- [Stored data entries]

-=-=-

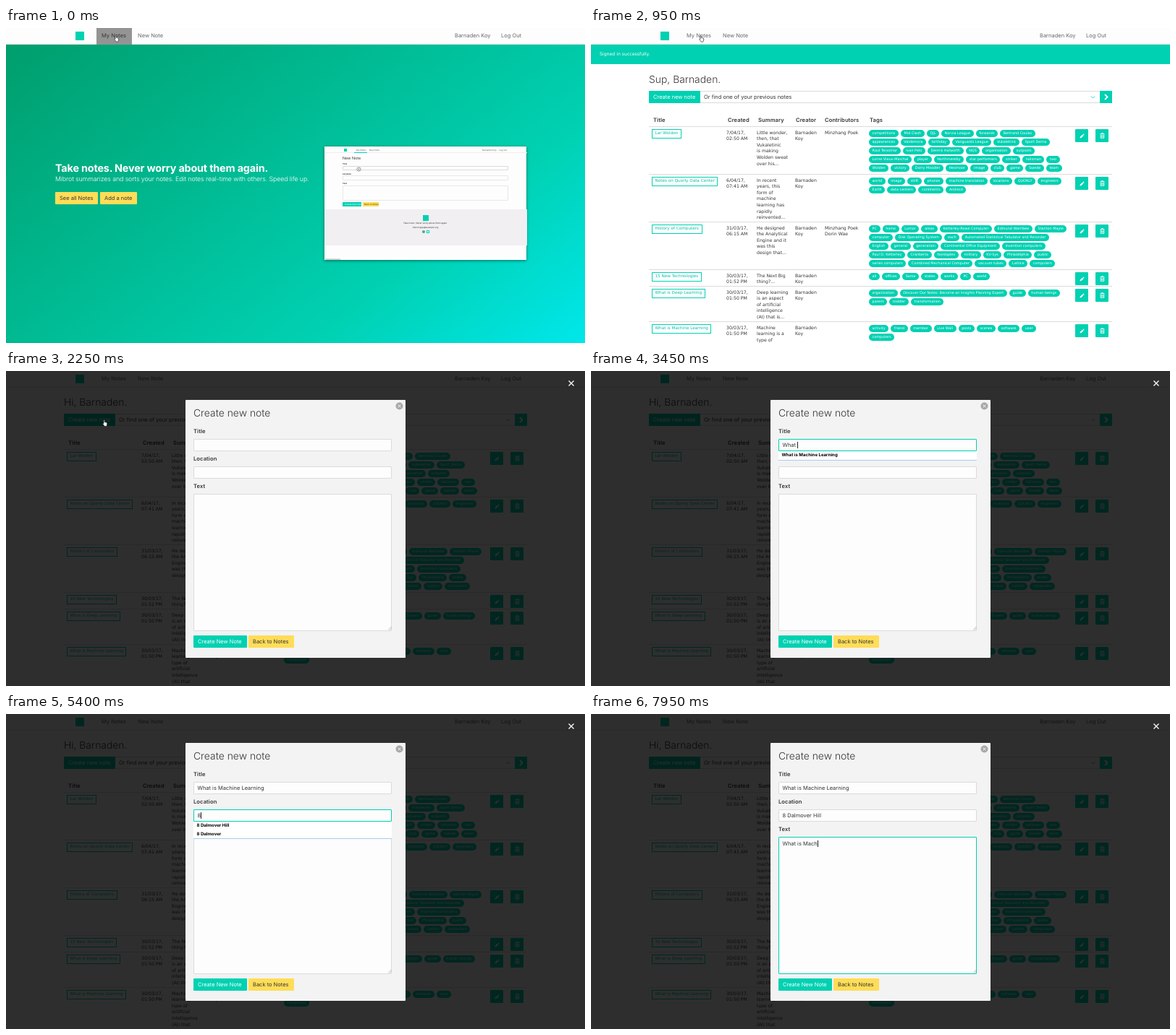
Write an HTML page that moves like this. It is 800 px wide and 436 px high and loops after 8000 ms.

```html
<!DOCTYPE html>
<html lang="en">
<head>
<meta charset="utf-8">
<title>Notes app</title>
<style>
:root { --teal: #00d1b2; --ink: #363636; --yellow: #ffdd57; }
html, body { margin: 0; width: 100%; height: 100%; overflow: hidden; background: #fff; }
body { font: 7.5px Inter, sans-serif; color: var(--ink); text-rendering: geometricPrecision; }
div, p, svg { position: absolute; }
div { box-sizing: border-box; }
p { margin: 0; line-height: 0; white-space: nowrap; }
#stage { left: 0; top: 0; width: 800px; height: 436px; overflow: hidden; }
.layer { left: 0; top: 0; width: 800px; height: 436px; }

.teal { background: var(--teal); }
.yellow { background: var(--yellow); }
.white { color: #fff; }
.nav { color: #696969; }
.h1 { font-size: 13.9px; font-weight: 300; }
.strong { font-size: 7.6px; font-weight: 600; letter-spacing: .08px; }
.cell { font: 6.2px/0 "DejaVu Sans", sans-serif; }
.line { background: #dbdbdb; height: 1px; }
.tag { border: 1px solid var(--teal); color: #00c4a7; font: 5.7px/11px "DejaVu Sans", sans-serif; padding: 0 3.5px; height: 13px; white-space: nowrap; }
.pills { display: flex; gap: 3px; }
.pills b { font: 4.9px/10px "DejaVu Sans", sans-serif; height: 10px; padding: 0 4.6px; border-radius: 5px; background: var(--teal); color: #fff; white-space: nowrap; }
.field { border: 1px solid #dbdbdb; background: #fdfdfd; border-radius: 1px; }
.field.on { border-color: var(--teal); }
.drop { background: #fff; border-bottom: 1px solid #a9cdea; left: 259px; width: 274px; }
.drop p { left: 4.5px; font-size: 6.1px; font-weight: 700; color: #000; }
.caret { border-right: .8px solid transparent; }
.caret.on { border-color: #222; }

#hero { top: 23px; height: 413px; background: linear-gradient(141deg, #009e6c 0%, #00d1b2 71%, #00e7eb 100%); }
.mini p { font-size: 3px; }
.mini .lead { font-size: 5.4px; }
.mini .bold { font-weight: 700; font-size: 2.8px; }

#home { animation: home 8s step-end infinite; }
#flash, #sup { animation: flash 8s step-end infinite; }
#hi { animation: hi 8s step-end infinite; }
#list { animation: list 8s step-end infinite; }
#head { animation: head 8s step-end infinite; }
#create { animation: create 8s step-end infinite; }
#dim { background: rgba(0, 0, 0, .82); animation: dim 8s linear infinite; }
#hand { animation: hand 8s ease-in-out infinite, handoff 8s step-end infinite; }
#beam { left: 298px; top: 97px; animation: beam 8s step-end infinite; }
@keyframes home { 0% { visibility: visible } 11.875%, 100% { visibility: hidden } }
@keyframes flash { 0% { visibility: visible } 15%, 100% { visibility: hidden } }
@keyframes hi { 0% { visibility: hidden } 15%, 100% { visibility: visible } }
@keyframes list { 0% { transform: translateY(28px) } 15%, 100% { transform: none } }
@keyframes head { 0% { background: #fff } 17.5% { background: #f3f3f3 } 23.2%, 100% { background: #fff } }
@keyframes create { 0% { background: #00d1b2 } 20.3%, 100% { background: #00c4a7 } }
@keyframes dim { 0%, 23.6% { opacity: 0 } 26.6%, 100% { opacity: 1 } }
@keyframes hand {
  0%, 11% { transform: translate(149px, 9.5px) }
  15% { transform: translate(148.5px, 10.5px) }
  18% { transform: translate(140px, 92px) }
  20.8%, 23% { transform: translate(133px, 74px) }
  25%, 28.4% { transform: translate(133px, 67px) }
  32.5%, 100% { transform: translate(296px, 97px) }
}
@keyframes handoff { 0% { visibility: visible } 32.5%, 100% { visibility: hidden } }
@keyframes beam { 0% { visibility: hidden } 32.5% { visibility: visible } 39.375%, 100% { visibility: hidden } }
</style>
</head>
<body>
<div id="stage"></div>
<script>
const text = (x, y, s, cls = '', id = '') =>
  `<p id="${id}" class="${cls}" style="left:${x}px;top:${y}px">${s}</p>`;
const box = (x, y, w, h, cls = '', style = '', inner = '', id = '') =>
  `<div id="${id}" class="${cls}" style="left:${x}px;top:${y}px;width:${w}px;height:${h}px;${style}">${inner}</div>`;
const icon = (x, y, w, h, inner) =>
  `<svg style="left:${x}px;top:${y}px" width="${w}" height="${h}" viewBox="0 0 ${w} ${h}" fill="none">${inner}</svg>`;
const lines = (x, y, s) => s.split('|').map((l, i) => text(x, y + i * 8.6, l, 'cell')).join('');

const owner = 'Barnaden';
const rows = [
  { y: 109, title: 'Lar Wolden', date: '7/04/17,|02:50 AM', with: 'Minzhang Poek',
    sum: 'Little wonder,|then, that|Vukaletinic|is making|Wolden sweat|over his...',
    tags: 'competitions,Mid Clash,OJL,Norvia League,forwards,Bertrand Coulas|appearances,Valdemora,birthday,Vanguards League,Vukaletinic,Sport Derna|Raul Teixomar,Ivan Pelo,Dennis Halworth,NQS,organisation,outposts|Lorne Vieux-Marchal,player,Northmereby,star performers,striker,talisman,two|Wolden,victory,Darry Mooden,Hexmoor,image,club,game,Swede,team' },
  { y: 175, title: 'Notes on Quorly Data Center', date: '6/04/17,|07:41 AM', with: '',
    sum: 'In recent|years, this|form of|machine|learning has|rapidly|reinvented...',
    tags: 'world,image,shift,phones,machine translation,locations,QUORLY,engineers|Earth,data centers,continents,Android' },
  { y: 241, title: 'History of Computers', date: '31/03/17,|06:15 AM', with: 'Minzhang Poek|Dorin Wae',
    sum: 'He designed|the Analytical|Engine and it|was this|design that...',
    tags: 'PC,home,Lumor,areas,Ketterley-Rowe Computer,Edmund Warribee,Stanton Mayle|computer,Disk Operating System,each,Automated Statistical Tabulator and Recorder|English,general,generation,Continental Office Equipment,invention computers|Paul D. Ketterley,Cranberta,Nordaplex,military,KV-Sys,Philadelphia,public|series computers,Combined Mechanical Computer,vacuum tubes,Lattice,computers' },
  { y: 307, title: '15 New Technologies', date: '30/03/17,|01:52 PM', with: '',
    sum: 'The Next Big|thing?...', tags: 'all,offices,Some,states,works,PC,world' },
  { y: 330, title: 'What is Deep Learning', date: '30/03/17,|01:50 PM', with: '',
    sum: 'Deep learning|is an aspect|of artificial|intelligence|(AI) that is...',
    tags: 'organization,Discover Our Notes: Become an Insights Planning Expert,guide,human beings|parent,toddler,transformation' },
  { y: 379, title: 'What is Machine Learning', date: '30/03/17,|01:50 PM', with: '',
    sum: 'Machine|learning is a|type of|artificial|intelligence|(AI) that',
    tags: 'activity,friend,member,Live Wall,posts,scenes,software,user|computers' }
];

const pencil = icon(6, 6, 7, 7, '<path d="M.4 6.6l.5-2 3.2-3.2 1.5 1.5-3.2 3.2zM4.6 1l.7-.7 1.4 1.4-.7.7z" fill="#fff"/>');
const bin = icon(6, 5, 7, 8, '<path d="M.5 1.7h6M2.5 1.5V.6h2v.9M1.2 2.5v4.8h4.6V2.5M2.8 3.2v3M4.2 3.2v3" stroke="#fff" stroke-width=".9"/>');

const row = r => [
  box(80, r.y - 1, 640, 1, 'line'),
  `<div class="tag" style="left:84px;top:${r.y + 3}px">${r.title}</div>`,
  lines(187, r.y + 8.5, r.date),
  lines(229, r.y + 8.5, r.sum),
  lines(282, r.y + 8.5, owner + '|Koy'),
  lines(323, r.y + 8.5, r.with),
  ...r.tags.split('|').map((l, i) =>
    `<div class="pills" style="left:384px;top:${r.y + 4 + i * 12}px">${l.split(',').map(s => `<b>${s}</b>`).join('')}</div>`),
  box(669, r.y + 3, 18, 18, 'teal', 'border-radius:1px', pencil),
  box(697, r.y + 3, 18, 18, 'teal', 'border-radius:1px', bin)
].join('');

const heads = { Title: 86, Created: 189, Summary: 231, Creator: 283, Contributors: 323, Tags: 385 };
const list = [
  text(80, 43.5, `Sup, ${owner}.`, 'h1', 'sup'),
  text(80, 43.5, `Hi, ${owner}.`, 'h1', 'hi'),
  box(80, 59, 640, 17, 'field', 'background:#fff'),
  box(80, 59, 71, 17, '', '', text(6, 8.5, 'Create new note', 'white'), 'create'),
  text(156, 68, 'Or find one of your previous notes'),
  icon(690, 65, 7, 6, '<path d="M1 1.5l2.5 2.5L6 1.5" stroke="#00d1b2" stroke-width=".9"/>'),
  box(703, 59, 17, 17, 'teal', '', icon(5, 4, 8, 9, '<path d="M2 1l3.5 3.5L2 8" stroke="#fff" stroke-width="1.8"/>')),
  box(80, 90, 640, 19, '', '', '', 'head'),
  ...Object.entries(heads).map(([s, x]) => text(x, 99.5, s, 'strong')),
  ...rows.map(row)
].join('');

const nav = hover => [
  box(0, 0, 800, 23, '', 'background:#fdfdfd;border-bottom:1px solid #e3e3e3'),
  hover ? box(125, 0, 49, 23, '', 'background:#949494') : '',
  box(96, 5, 12, 12, 'teal'),
  text(132, 11, 'My Notes', hover ? '' : 'nav'),
  text(182, 11, 'New Note', 'nav'),
  text(620, 11, owner + ' Koy', 'nav'),
  text(684, 11, 'Log Out', 'nav')
].join('');

const slogan = 'Take notes. Never worry about them again.';
const mini = [
  box(27, 3, 4, 4, 'teal'),
  text(44, 4.5, 'My Notes', 'nav'), text(62, 4.5, 'New Note', 'nav'),
  text(218, 4.5, owner + ' Koy', 'nav'), text(241, 4.5, 'Log Out', 'nav'),
  box(0, 8, 280, 1, 'line', 'background:#eee'), box(41, 8, 18, 1, 'teal'),
  text(25, 16.5, 'New Note', 'lead'),
  text(25, 23.5, 'Title', 'bold'), box(25, 27, 229, 6, 'field'),
  text(25, 37.5, 'Location', 'bold'), box(25, 40, 229, 7, 'field', 'border-color:#e8e8e8'),
  text(25, 51, 'Text', 'bold'), box(25, 54, 229, 21, 'field', 'border-color:#e8e8e8'),
  box(25, 77, 26, 6, 'teal', '', text(3, 3, 'Create New Note', 'white')),
  box(53, 77, 22, 6, 'yellow', '', text(2, 3, 'Back to Notes')),
  box(0, 87, 280, 50, '', 'background:#f1eff1'),
  box(136, 95, 8, 8, 'teal'),
  text(139.5, 106, slogan, 'mid'), text(139.5, 112, 'mibrot.app@example.org', 'mid'),
  box(135, 116, 4, 4, '', 'border-radius:2px;background:#4aa69a'),
  box(141, 116, 4, 4, '', 'border:1px solid #00d1b2'),
  icon(44, 28, 7, 7, '<circle cx="3.5" cy="3.5" r="2.6" stroke="#666" stroke-width=".7"/><path d="M3.5 2v3" stroke="#666" stroke-width=".6"/>'),
  box(1, 155, 21, 2, '', 'background:#d5d5d5')
].join('').replace(/class="mid" style="/g, 'style="transform:translateX(-50%);');

const home = [
  '<div id="hero" class="layer"></div>', nav(true),
  text(68, 195, slogan, 'white', 'slogan'),
  text(68, 210, 'Mibrot summarizes and sorts your notes. Edit notes real-time with others. Speed life up.', 'white', 'pitch'),
  box(68, 227, 59, 17, 'yellow', 'border-radius:1px', text(6, 9, 'See all Notes')),
  box(130, 227, 51, 17, 'yellow', 'border-radius:1px', text(6, 9, 'Add a note')),
  box(440, 164, 279, 157, 'mini', 'background:#fdfdfd;box-shadow:0 1px 4px rgba(0,0,0,.5)', mini)
].join('');

const form = [
  box(248, 40, 304, 357, '', 'background:#f3f3f3;border-radius:1px'),
  icon(538, 43, 11, 11, '<circle cx="5.5" cy="5.5" r="5" fill="#a8a8a8"/><path d="M3.7 3.7l3.6 3.6M7.3 3.7L3.7 7.3" stroke="#fff"/>'),
  icon(776, 12, 10, 10, '<path d="M1.5 1.5l7 7M8.5 1.5l-7 7" stroke="#fff" stroke-width="1.3"/>'),
  text(259, 59, 'Create new note', 'h1'),
  text(259, 84, 'Title', 'strong'), text(259, 122, 'Location', 'strong'), text(259, 160, 'Text', 'strong'),
  ...[[94, 17], [132, 17], [170, 190]].map(([y, h], i) =>
    box(259, y, 274, h, 'field', '', text(4.5, i < 2 ? 7.5 : 9, '<span class="caret"></span>'), 'field' + i)),
  icon(528, 354, 5, 5, '<path d="M0 4.5L4.5 0M2.5 4.5l2-2" stroke="#888" stroke-width=".6"/>'),
  box(259, 366, 74, 17, 'teal', 'border-radius:1px', text(6, 9, 'Create New Note', 'white')),
  box(335, 366, 63, 17, 'yellow', 'border-radius:1px', text(6, 9, 'Back to Notes')),
  '<div id="drop" class="drop"></div>'
].join('');

const stage = document.getElementById('stage');
stage.innerHTML = [
  nav(false),
  box(0, 23, 800, 27, 'teal', '', text(12, 14, 'Signed in successfully.', 'cell white'), 'flash'),
  `<div id="list" class="layer">${list}</div>`,
  `<div id="home" class="layer">${home}</div>`,
  `<div id="dim" class="layer">${form}</div>`,
  '<svg id="hand" width="8" height="10" viewBox="0 0 8 10"><path d="M2 5.6V1.2q.7-.9 1.3 0v2.6q.7-.5 1.2.2.7-.4 1.1.3.9-.2 1.1.7v2q-.2 1.2-.8 2.4H3Q2 7.7.6 6q.3-1 1.4-.4z" fill="#fff" stroke="#222" stroke-width=".7"/></svg>',
  '<svg id="beam" width="5" height="10" viewBox="0 0 5 10"><path d="M1 .5q1.5 0 1.5 1v7q0 1-1.5 1M4 .5q-1.5 0-1.5 1v7q0 1 1.5 1" fill="none" stroke="#333" stroke-width=".7"/></svg>'
].join('');
document.getElementById('slogan').style.cssText += 'font-size:14.4px;font-weight:700;letter-spacing:-.18px';
document.getElementById('pitch').style.cssText += 'font-size:8.85px;font-weight:300;letter-spacing:-.1px';

// keys: [ms, letters typed]; idle: spans with the caret blinked off
const fields = [
  { from: 2650, to: 5000, value: 'What is Machine Learning', keys: [[3150, 1], [4622, 24]],
    hints: ['What is Machine Learning'], idle: [[2900, 3150], [4850, 5000]] },
  { from: 5000, to: 7150, value: '8 Dalmover Hill', keys: [[5250, 1], [5650, 3], [6290, 7], [6370, 8], [6950, 15]],
    hints: ['8 Dalmover Hill', '8 Dalmover'], idle: [] },
  { from: 7150, to: 8001, value: 'What is Mach', keys: [[7460, 1], [7940, 12]], hints: [], idle: [] }
];

function typed(keys, t) {
  if (t < keys[0][0]) return 0;
  for (let i = 1; i < keys.length; i++) {
    const [a, m] = keys[i - 1], [b, n] = keys[i];
    if (t < b) return Math.floor(m + (n - m) * (t - a) / (b - a));
  }
  return keys[keys.length - 1][1];
}

const drop = document.getElementById('drop');
let start;
function draw(now) {
  start ??= now;
  const t = (now - start) % 8000;
  let hints = [], top = 0;
  fields.forEach((f, i) => {
    const el = document.getElementById('field' + i), span = el.querySelector('span');
    const s = f.value.slice(0, typed(f.keys, t));
    const on = t >= f.from && t < f.to;
    el.classList.toggle('on', on);
    span.textContent = s || '\u200b';
    span.style.whiteSpace = 'pre';
    span.classList.toggle('on', on && !f.idle.some(([a, b]) => t >= a && t < b));
    if (on && s) {
      hints = f.hints.filter(h => h.startsWith(s) && h !== s);
      top = i ? 149 : 111;
    }
  });
  drop.style.display = hints.length ? 'block' : 'none';
  drop.style.top = top + 'px';
  drop.style.height = hints.length * 11.5 + 1 + 'px';
  drop.innerHTML = hints.map((h, i) => `<p style="top:${6 + i * 11.5}px">${h}</p>`).join('');
  requestAnimationFrame(draw);
}
requestAnimationFrame(draw);
</script>
</body>
</html>
```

-=-=-

- [YOUR INSTRUCTIONS]
Which lines of the data above contain "bold"? Copy each one.

- [OUTPUT OF THE TASK]
.mini .bold { font-weight: 700; font-size: 2.8px; }
  text(25, 23.5, 'Title', 'bold'), box(25, 27, 229, 6, 'field'),
  text(25, 37.5, 'Location', 'bold'), box(25, 40, 229, 7, 'field', 'border-color:#e8e8e8'),
  text(25, 51, 'Text', 'bold'), box(25, 54, 229, 21, 'field', 'border-color:#e8e8e8'),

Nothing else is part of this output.